Jessica stared at the three men with tears in her eyes . . . where was he? 'Oh, Dan,' she said silently, 'don't be dead, please. Come back to me.'

"Kenneth?" she whispered, "where's Dan?"

"Ya' must be his fiance," Kenneth said, "hold on a moment, lil' missy." A moment after he spoke, Dan slowly made his way around the wagon; dirty, bearded, pale and thin, trembling in spite of himself. "Jessica," he murmured.

"Dan," Jessica answered.

They met in the middle of the street in one long embrace, their arms encircling each other and their lips pressed firmly to one another.

"He had cholera," Kenneth told the women, "but I think he'll be okay."

"Jessica," Dan gasped, holding her close. "Will you . . . will you still marry me?"

"Oh, Dan!" Jessica felt tears stream down her cheeks. "Of course! I love you!"

They kissed again and again as Kenneth and his wife, and two Rebel soldiers watched. "Nice homecomin'," Adam remarked.

"I'll say," Timmy laughed.

"Hey, loverboy!" Kenneth called, "ya' know what Lucy just told me? She's got supper on the table!"

Dan closed his eyes and inhaled the fresh scent of Jessica's soft, clean hair; he ran his hands over her slim waist and kissed her cheek. "I will always love you," he said.


"I'll see ya' again sometime," Timmy said, shaking Dan's hand. "Good luck with your new marriage." He sniffed and blinked back tears. "Crap, after four years it's like sayin' good-bye to family!"

"You are family," Dan told him, "my lil' brother."

Adam smiled and took Jessica's white hand, holding it for a moment. 'She was beautiful!' "Ya' take good care o' your husband now," he said, "he's liable to git himself into a lot o' trouble."

"I will," Jessica said, "God bless you, Adam."

"Ya' too, Mrs. Kent."

As Timmy and Adam rode away, headed for their homes far from Virginia, Dan and Kenneth faced each other. "I'd better see ya' again, Dan," Kenneth said.

"You will," Dan assured him.

"Take care."

Dan nodded, then quickly embraced his best friend and brother. "You take real good care o' your son," he said.

"Don't worry 'bout that."

"I'll name my first after you."

"Thanks." Kenneth grinned. "Y'know, after all that killin' . . . I'm still almost grateful.

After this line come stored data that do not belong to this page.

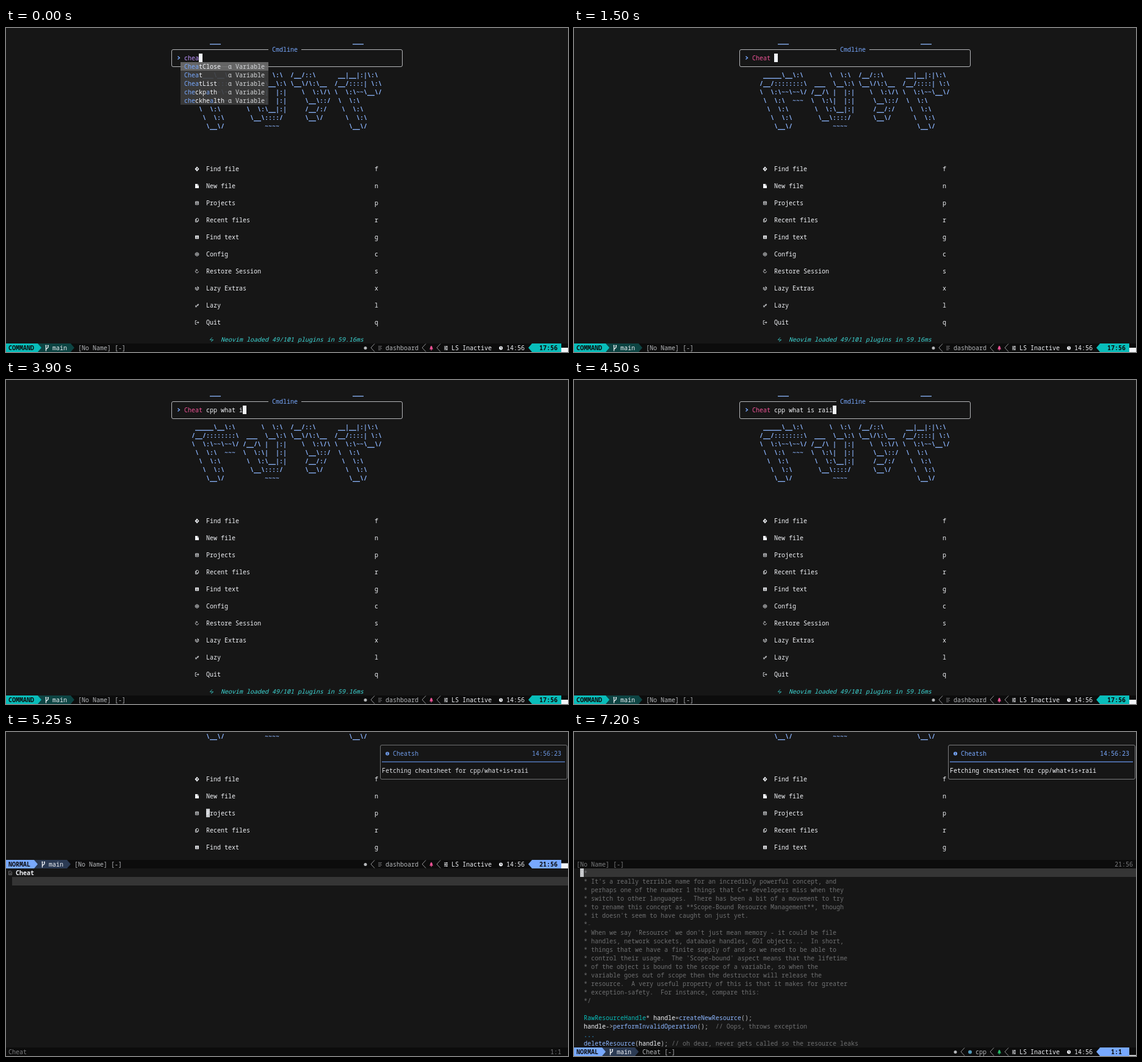
Recreate the animation shown at these times as an HTML page with a canvas. Size 921x532 px, loop 8000 ms.

```html
<!DOCTYPE html>
<html lang="en">
<head>
<meta charset="utf-8">
<title>Cheatsheet lookup in a terminal editor</title>
<style>
html, body { margin: 0; height: 100%; overflow: hidden; background: #161616; }
canvas { display: block; }
</style>
</head>
<body>
<canvas id="stage" width="921" height="532"></canvas>
<script>
const ctx = document.getElementById('stage').getContext('2d');
const W = 921, H = 532, LOOP = 8000, CELL = 6, LINE = 14;
const FONT = '10px "Noto Sans Mono", "DejaVu Sans Mono", monospace';
const C = {
  bg: '#161616', bar: '#0c0c0c', fg: '#f2f4f8', soft: '#b6b8bb', dim: '#7b7c7e', comment: '#6e6f70',
  blue: '#78a9ff', sky: '#8cb6ff', teal: '#08bdba', cyan: '#3ddbd9', pink: '#ee5396',
  purple: '#be95ff', green: '#25be6a', line: '#353535'
};

const BANNER = [
  [1, '     ___                                    ___'],
  [5, String.raw` _____\__\:\       \  \:\  /__/::\      __|__|:|\:\ `],
  [6, String.raw`/__/::::::::\  ___  \__\:\ \__\/\:\__  /__/::::| \:\ `],
  [7, String.raw`\  \:\~~\~~\/ /__/\ |  |:|    \  \:\/\ \  \:\~~\__\/ `],
  [8, String.raw` \  \:\  ~~~  \  \:\|  |:|     \__\::/  \  \:\ `],
  [9, String.raw`  \  \:\       \  \:\__|:|     /__/:/    \  \:\ `],
  [10, String.raw`   \  \:\       \__\::::/      \__\/      \  \:\ `],
  [11, String.raw`    \__\/           ~~~~                   \__\/ `]
];

// Icon paths are centred on their cell.
const MENU = [
  ['Find file', 'f', 'M0-4L3.5 0L0 4L-3.5 0ZM-.6-1.5v1h1v1h-1v1h1.2v-1h.6v-2Z', 'evenodd'],
  ['New file', 'n', 'M-3-3.5H1V-1H3V3.5H-3ZM1.7-3.5L3-1.8H1.7Z', 'nonzero'],
  ['Projects', 'p', 'M-2.5-2.5H2.5V2.5H-2.5ZM-2.5-.5H2.5M-1 1H1M0-2.5V-.5'],
  ['Recent files', 'r', 'M-1-3H1.5L2.5-2V1.5H-1ZM-1-1.5H-2.5V3H.8V1.5'],
  ['Find text', 'g', 'M-3-2.7H3V2.7H-3ZM-2-1V-.4H2V-1ZM-2 .8V1.4H2V.8Z', 'evenodd'],
  ['Config', 'c', 'M0-3L2.7-1.5V1.5L0 3L-2.7 1.5V-1.5ZM-1-.8H1V.8H-1Z'],
  ['Restore Session', 's', 'M-1.5-2A2.5 2.5 0 1 0 2.4 0M-1.8-3L1-2.2L-1-.4'],
  ['Lazy Extras', 'x', 'M0-3L2.6-1.6V1.6L0 3L-2.6 1.6V-1.6L0 0L2.6-1.6M0 0V3'],
  ['Lazy', 'l', 'M-3 2.3H-.5L-2.5 .6H0M-.3 .3H2L.3-1.2H3L1.6-2.4'],
  ['Quit', 'q', 'M-.5-3H-2.7V3H-.5M-1 0H3M1.3-1.7L3 0L1.3 1.7']
];

const COMMENT = `/*
 * It's a really terrible name for an incredibly powerful concept, and
 * perhaps one of the number 1 things that C++ developers miss when they
 * switch to other languages.  There has been a bit of a movement to try
 * to rename this concept as **Scope-Bound Resource Management**, though
 * it doesn't seem to have caught on just yet.
 *
 * When we say 'Resource' we don't just mean memory - it could be file
 * handles, network sockets, database handles, GDI objects...  In short,
 * things that we have a finite supply of and so we need to be able to
 * control their usage.  The 'Scope-bound' aspect means that the lifetime
 * of the object is bound to the scope of a variable, so when the
 * variable goes out of scope then the destructor will release the
 * resource.  A very useful property of this is that it makes for greater
 * exception-safety.  For instance, compare this:
 */`.split('\n');

const CODE = [
  ['RawResourceHandle', C.teal, '* ', C.soft, 'handle', C.fg, '=', C.soft, 'createNewResource', C.sky, '();', C.soft],
  ['handle', C.fg, '->', C.soft, 'performInvalidOperation', C.sky, '();', C.soft, '  // Oops, throws exception', C.comment],
  ['...', '#33b1ff'],
  ['deleteResource', C.sky, '(', C.soft, 'handle', C.fg, ');', C.soft,
    ' // oh dear, never gets called so the resource leaks', C.comment]
];

const TYPED = [
  [0, 'chea'], [300, 'cheat'], [750, 'CheatClose'], [1050, 'Cheat'], [1500, 'Cheat '],
  [2550, 'Cheat c'], [2850, 'Cheat cp'], [3000, 'Cheat cpp'], [3150, 'Cheat cpp '],
  [3300, 'Cheat cpp w'], [3450, 'Cheat cpp wh'], [3600, 'Cheat cpp what'], [3750, 'Cheat cpp what '],
  [3900, 'Cheat cpp what i'], [4050, 'Cheat cpp what is '], [4200, 'Cheat cpp what is r'],
  [4350, 'Cheat cpp what is ra'], [4500, 'Cheat cpp what is raii']
];
const FADE = [[4800, .07], [4950, .4], [5100, .7], [5250, .9], [5400, 1]];
const COMPLETIONS = ['CheatClose', 'Cheat', 'CheatList', 'checkpath', 'checkhealth'];

const valueAt = (steps, t) => steps.filter(([start]) => start <= t).pop()[1];

function rect(x, y, w, h, color) {
  ctx.fillStyle = color;
  ctx.fillRect(x, y, w, h);
}

function text(x, row, str, color = C.fg, style = '') {
  ctx.font = `${style} ${FONT}`;
  ctx.fillStyle = color;
  ctx.fillText(str, x, row * LINE + 11);
}

function segments(x, row, parts) {
  for (let i = 0; i < parts.length; i += 2) {
    text(x, row, parts[i], parts[i + 1]);
    x += parts[i].length * CELL;
  }
}

function icon(x, row, d, color = C.fg, fillRule, width = .8) {
  ctx.save();
  ctx.translate(x + 3, row * LINE + 7.5);
  ctx.fillStyle = ctx.strokeStyle = color;
  ctx.lineWidth = width;
  const path = new Path2D(d);
  if (fillRule) ctx.fill(path, fillRule); else ctx.stroke(path);
  ctx.restore();
}

function disc(x, row, color, r = 3) {
  ctx.fillStyle = color;
  ctx.beginPath();
  ctx.arc(x + 3, row * LINE + 7.5, r, 0, 7);
  ctx.fill();
}

function clock(x, row) {
  disc(x, row, C.fg);
  icon(x, row, 'M0-2V.3H1.5', C.bar);
}

function info(x, row) {
  disc(x, row, C.blue);
  rect(x + 2.5, row * LINE + 5.5, 1, 1, C.bg);
  rect(x + 2.5, row * LINE + 7, 1, 2.3, C.bg);
}

// Solid separator: dir 1 points right, -1 points left.
function arrow(x, row, dir, color) {
  const y = row * LINE, base = dir > 0 ? x : x + CELL;
  ctx.fillStyle = color;
  ctx.beginPath();
  ctx.moveTo(base, y);
  ctx.lineTo(base + dir * CELL, y + 7);
  ctx.lineTo(base, y + LINE);
  ctx.fill();
}

function roundBox(x, y, w, h, color) {
  ctx.strokeStyle = color;
  ctx.lineWidth = 1;
  ctx.beginPath();
  ctx.roundRect(x, y, w, h, 2.5);
  ctx.stroke();
}

function dashboard(shift) {
  for (const [row, str] of BANNER) text(304, row - shift, str, C.sky, 'bold');
  MENU.forEach(([label, key, d, fillRule], i) => {
    const row = 16 + i * 2 - shift;
    icon(310, row, d, C.fg, fillRule);
    text(328, row, label);
    text(604, row, key);
  });
  icon(334, 36 - shift, 'M1-3.3L-2.7 .5H2.7L-1 3.5', C.cyan);
  text(352, 36 - shift, 'Neovim loaded 49/101 plugins in 59.16ms', C.cyan, 'italic');
}

function statusline(row, s) {
  const y = row * LINE, edge = 4 + (s.mode.length + 1) * CELL;
  rect(0, y, W, LINE, C.bar);
  rect(edge, y, 54, LINE, s.shade);
  arrow(edge + 54, row, 1, s.shade);
  rect(0, y, edge, LINE, s.color);
  arrow(edge, row, 1, s.color);
  text(4, row, s.mode, C.bar, 'bold');
  icon(edge + 12, row, 'M-1.5-5V5M-1.5 2L2-1V-4M-2.5-4H-.5M1-4H3', C.fg, '', 1.3);
  text(edge + 24, row, 'main');
  text(edge + 66, row, s.file, C.soft);

  const typeX = 676 - s.type.length * CELL;
  disc(typeX - 36, row, C.soft, 2.5);
  for (const x of [typeX - 24, 682, 706]) icon(x, row, 'M3-7L-3-.5L3 6', C.soft);
  if (s.type === 'cpp') disc(typeX - 12, row, '#519aba');
  else icon(typeX - 12, row, 'M-3-3H3M-3-1H2M-3 1H3M-3 3H1', C.dim);
  text(typeX, row, s.type, C.soft);
  icon(694, row, 'M0-4L2.3-1H1.4L3 2H.6V4H-.6V2H-3L-1.4-1H-2.3Z', s.tree, 'nonzero');
  icon(718, row, 'M-3-2.5H3M-3 0H3M-3 2.5H3M1.2-3.5V-1.5M-1.2-1V1M1.2 1.5V3.5', C.fg, '', 1);
  text(730, row, 'LS Inactive');
  clock(808, row);
  text(820, row, '14:56');
  arrow(856, row, -1, s.color);
  rect(862, y, 48, LINE, s.color);
  text(s.pos.length > 3 ? 874 : 880, row, s.pos, C.bar, 'bold');
  rect(910, y + LINE - s.scroll, 11, s.scroll, C.fg);
}

function inactiveStatus(row, file, pos) {
  rect(0, row * LINE, W, LINE, C.bar);
  text(4, row, file, C.dim);
  text((pos.length > 3 ? 916 : 910) - pos.length * CELL, row, pos, C.dim);
}

function popup(query, selected) {
  COMPLETIONS.forEach((name, i) => {
    const row = 4 + i, y = row * LINE, active = i === selected;
    const back = active ? '#656565' : '#393939';
    ctx.globalAlpha = .9;
    rect(286, y, 144, LINE, active ? '#6e6e6e' : '#3d3d3d');
    ctx.globalAlpha = 1;
    rect(292, y, name.length * CELL, LINE, back);
    rect(364, y, 60, LINE, back);
    let matched = 0;
    [...name].forEach((ch, k) => {
      const hit = ch.toLowerCase() === query[matched];
      if (hit) matched++;
      text(292 + k * CELL, row, ch, hit ? C.blue : C.fg);
    });
    text(364, row, 'α Variable', '#d8dadd');
  });
}

function cmdline(t) {
  const str = valueAt(TYPED, t);
  rect(268, 28, 384, 42, C.bg);
  roundBox(271.5, 35.5, 378, 28, C.soft);
  rect(430, 28, 54, LINE, C.bg);
  text(436, 2, 'Cmdline', C.blue);
  icon(280, 3, 'M-1.5-3L1.5-.5L-1.5 2', C.blue, '', 1.4);
  if (t < 750) text(292, 3, str, C.purple);
  else segments(292, 3, [str.split(' ')[0], C.pink, str.includes(' ') ? str.slice(5) : '', C.fg]);
  rect(292 + str.length * CELL, 42, CELL, LINE, C.fg);
  if (t < 1500) popup(t < 450 ? 'chea' : 'cheat', t < 1050 ? 0 : 1);
}

function sheet(top) {
  COMMENT.forEach((str, i) => text(10, top + i, str, C.comment));
  text(22, top + 6, '-', '#3c3c3c');
  CODE.forEach((parts, i) => segments(16, top + 17 + i, parts));
}

function notification(t) {
  ctx.globalAlpha = valueAt(FADE, t);
  roundBox(613.5, 21.5, 306, 56, C.dim);
  info(622, 2);
  text(634, 2, 'Cheatsh', C.blue);
  text(862, 2, '14:56:23', C.blue);
  rect(616, 48, 300, 2, '#4a68a0');
  text(616, 4, 'Fetching cheatsheet for cpp/what+is+raii');
  ctx.globalAlpha = 1;
}

function splitView(t) {
  const focused = t >= 7200, loaded = t >= 5700;
  const normal = { mode: 'NORMAL', color: C.blue, shade: '#2b3a53' };
  dashboard(11);
  rect(0, 210, W, H - 210, C.bg);
  notification(t);
  const top = focused ? 16 : 17;
  rect(10, top * LINE, W - 10, LINE, C.line);
  if (focused) rect(10, top * LINE, CELL, LINE, '#c6c8cb');
  if (loaded) sheet(top);
  if (focused) {
    text(10, top, '/', C.fg);
    inactiveStatus(15, '[No Name] [-]', '21:56');
    statusline(37, { ...normal, file: 'Cheat [-]', type: 'cpp', tree: C.green, pos: '1:1', scroll: 1.5 });
  } else {
    rect(328, 126, CELL, LINE, '#c6c8cb');
    text(328, 9, 'P');
    statusline(15, { ...normal, file: '[No Name] [-]', type: 'dashboard', tree: C.pink, pos: '21:56', scroll: 8.5 });
    icon(4, 16, 'M-2.5-3H1L2.5-1.5V3H-2.5ZM-1.2 0H1.2M-1.2 1.5H1.2', C.dim);
    text(16, 16, 'Cheat', C.fg, 'bold');
    inactiveStatus(37, loaded ? 'Cheat [-]' : 'Cheat', '1:1');
  }
}

function draw() {
  const t = performance.now() % LOOP;
  rect(0, 0, W, H, C.bg);
  if (t < 4800) {
    dashboard(0);
    statusline(37, {
      mode: 'COMMAND', color: C.teal, shade: '#0d4443', file: '[No Name] [-]',
      type: 'dashboard', tree: C.pink, pos: '17:56', scroll: 7
    });
    cmdline(t);
  } else splitView(t);
  requestAnimationFrame(draw);
}
draw();
</script>
</body>
</html>
```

The war did bring us together again, didn't it?"

"It sure did." Dan climbed onto the wagon, grimacing slightly, still very weak from the cholera. "Ready to go, Mrs. Kent?"

"More than ready, Mr. Kent." Jessica sat down next to him. "Let's go."

And as Kenneth and Lucy waved good-bye, they rode off into the sunset, headed for a new life together out West . . . with love.


A/N: I hope you liked the ending!